[Dataset content]
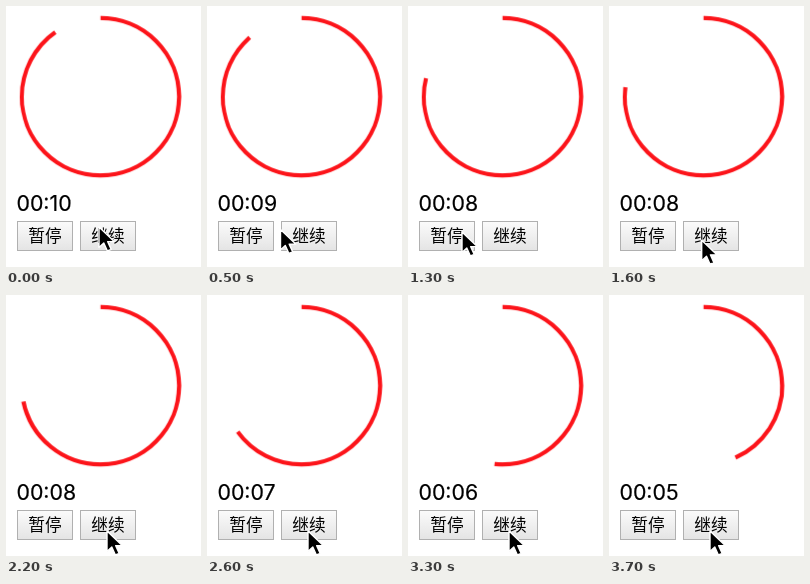
Animation, 195 px wide and 261 px high, one loop 3.8 s. Source, as an HTML page:

```html
<!DOCTYPE html>
<html lang="zh">
<head>
<meta charset="utf-8">
<title>Countdown ring</title>
<style>
  html, body { margin: 0; width: 100%; height: 100%; overflow: hidden; background: #fff; }
  svg { display: block; width: 100vw; height: 100vh; }
  #ring { fill: none; stroke: #fc141a; stroke-width: 4.2; filter: blur(.4px); }
  #label { font: 21.3px Inter, Roboto, sans-serif; stroke: #000; stroke-width: .2; }
  .button rect { fill: url(#face); stroke: #b0b0b0; }
  .button text { font: 500 16.7px "Noto Sans CJK SC", "Noto Sans CJK", sans-serif; text-anchor: middle; }
  #cursor path { fill: #000; stroke: #fff; stroke-width: 1.4; stroke-linejoin: round; }
</style>
</head>
<body>
<svg viewBox="0 0 195 261">
  <defs>
    <linearGradient id="face" x2="0" y2="1">
      <stop offset="0" stop-color="#fbfbfb"/>
      <stop offset="1" stop-color="#e4e4e4"/>
    </linearGradient>
  </defs>
  <circle id="ring" cx="94.5" cy="90.7" r="78.7" pathLength="360" transform="rotate(-90 94.5 90.7)"/>
  <text id="label" x="10.5" y="204.7"></text>
  <g class="button"><rect x="11.5" y="215.5" width="55" height="29"/><text x="39" y="235.7">暂停</text></g>
  <g class="button"><rect x="74.5" y="215.5" width="55" height="29"/><text x="102" y="235.7">继续</text></g>
  <g id="cursor"><path d="M0 0V20.5L4.8 16L8.4 24L12.2 22.4L8.7 14.6H15.2Z"/></g>
</svg>
<script>
  const LOOP = 3800, STEP = 100, DEGREES_PER_SECOND = 36;
  const PAUSE = 1400, RESUME = 1800, END = 3700;

  const ring = document.getElementById('ring');
  const label = document.getElementById('label');
  const cursor = document.getElementById('cursor');

  const progress = (time, from, to) => Math.min(1, Math.max(0, (time - from) / (to - from)));
  const easeIn = (p, power) => p ** power;
  const easeOut = (p, power) => 1 - (1 - p) ** power;

  // The ring shrinks in two runs, standing still between pause and resume.
  function remaining(time) {
    return 325 - 48 * easeIn(progress(time, 0, PAUSE), 2)
               - 121 * easeIn(progress(time, RESUME, END), 1.2);
  }

  // The pointer drifts to the pause button, then darts back to resume.
  function pointer(time) {
    const away = progress(time, 0, 1000);
    const back = easeOut(progress(time, 1500, 1700), 2.5);
    return [93 - 39 * away + 47 * back, 221 + 5 * away + 10 * back];
  }

  const start = performance.now();

  function draw() {
    const elapsed = (performance.now() - start) % LOOP;
    const time = Math.floor(elapsed / STEP) * STEP;
    const angle = remaining(time);
    const seconds = Math.ceil(angle / DEGREES_PER_SECOND);
    ring.setAttribute('stroke-dasharray', `${angle} 360`);
    label.textContent = '00:' + String(seconds).padStart(2, '0');
    cursor.setAttribute('transform', `translate(${pointer(time)})`);
    requestAnimationFrame(draw);
  }
  draw();
</script>
</body>
</html>
```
[/Dataset content]
● Task brief:
Using the data above, say how many lines include "button". No other reply is needed.

● Exercise output:
5